Data excerpts:

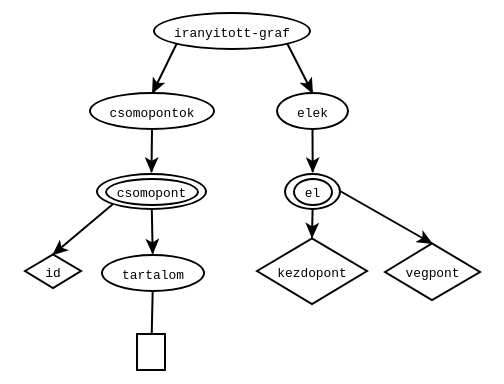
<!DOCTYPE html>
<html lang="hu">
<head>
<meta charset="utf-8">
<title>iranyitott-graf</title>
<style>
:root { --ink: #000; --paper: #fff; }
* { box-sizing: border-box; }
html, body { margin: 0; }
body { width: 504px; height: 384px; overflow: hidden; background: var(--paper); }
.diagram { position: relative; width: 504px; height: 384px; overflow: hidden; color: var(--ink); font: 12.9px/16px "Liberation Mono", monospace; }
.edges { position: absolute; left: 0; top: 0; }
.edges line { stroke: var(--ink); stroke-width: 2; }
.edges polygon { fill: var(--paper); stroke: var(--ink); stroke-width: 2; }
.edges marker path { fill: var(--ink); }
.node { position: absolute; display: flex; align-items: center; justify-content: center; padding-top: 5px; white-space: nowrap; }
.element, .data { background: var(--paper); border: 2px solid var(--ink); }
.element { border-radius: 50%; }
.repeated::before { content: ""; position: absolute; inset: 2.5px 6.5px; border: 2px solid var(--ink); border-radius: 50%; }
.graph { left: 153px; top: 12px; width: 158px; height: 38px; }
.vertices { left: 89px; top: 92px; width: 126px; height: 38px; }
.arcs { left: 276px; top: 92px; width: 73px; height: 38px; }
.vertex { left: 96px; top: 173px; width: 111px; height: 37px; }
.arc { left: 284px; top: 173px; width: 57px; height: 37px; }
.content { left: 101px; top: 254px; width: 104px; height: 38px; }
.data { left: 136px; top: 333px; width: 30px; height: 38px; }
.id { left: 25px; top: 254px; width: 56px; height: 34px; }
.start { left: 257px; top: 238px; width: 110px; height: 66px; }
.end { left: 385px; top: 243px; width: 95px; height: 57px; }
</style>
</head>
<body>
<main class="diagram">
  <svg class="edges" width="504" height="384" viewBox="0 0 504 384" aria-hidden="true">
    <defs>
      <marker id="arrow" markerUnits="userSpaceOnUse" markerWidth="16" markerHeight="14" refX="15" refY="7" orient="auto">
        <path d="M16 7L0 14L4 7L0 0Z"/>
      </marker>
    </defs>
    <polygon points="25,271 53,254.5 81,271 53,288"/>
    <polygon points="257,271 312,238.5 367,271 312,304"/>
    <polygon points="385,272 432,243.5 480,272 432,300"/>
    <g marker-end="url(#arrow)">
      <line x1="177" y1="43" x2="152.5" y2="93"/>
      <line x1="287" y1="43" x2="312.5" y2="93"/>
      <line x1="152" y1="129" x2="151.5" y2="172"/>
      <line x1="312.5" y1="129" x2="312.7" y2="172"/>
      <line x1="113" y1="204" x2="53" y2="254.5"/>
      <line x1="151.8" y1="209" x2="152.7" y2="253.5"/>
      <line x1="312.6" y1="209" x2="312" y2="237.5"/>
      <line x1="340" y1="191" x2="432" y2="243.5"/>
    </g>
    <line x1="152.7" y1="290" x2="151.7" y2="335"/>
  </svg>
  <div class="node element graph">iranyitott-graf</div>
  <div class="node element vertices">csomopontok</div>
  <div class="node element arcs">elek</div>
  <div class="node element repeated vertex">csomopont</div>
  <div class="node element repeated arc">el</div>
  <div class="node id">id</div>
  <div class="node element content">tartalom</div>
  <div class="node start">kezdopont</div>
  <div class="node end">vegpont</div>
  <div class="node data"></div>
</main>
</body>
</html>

# TASK STATEMENT
Please output exactly the lines between the one holding "hidden; background: var(--paper);" and the one holding "relative; width: 504px;" in the records above, inclusive, and nothing more.

# RESPONSE AREA
body { width: 504px; height: 384px; overflow: hidden; background: var(--paper); }
.diagram { position: relative; width: 504px; height: 384px; overflow: hidden; color: var(--ink); font: 12.9px/16px "Liberation Mono", monospace; }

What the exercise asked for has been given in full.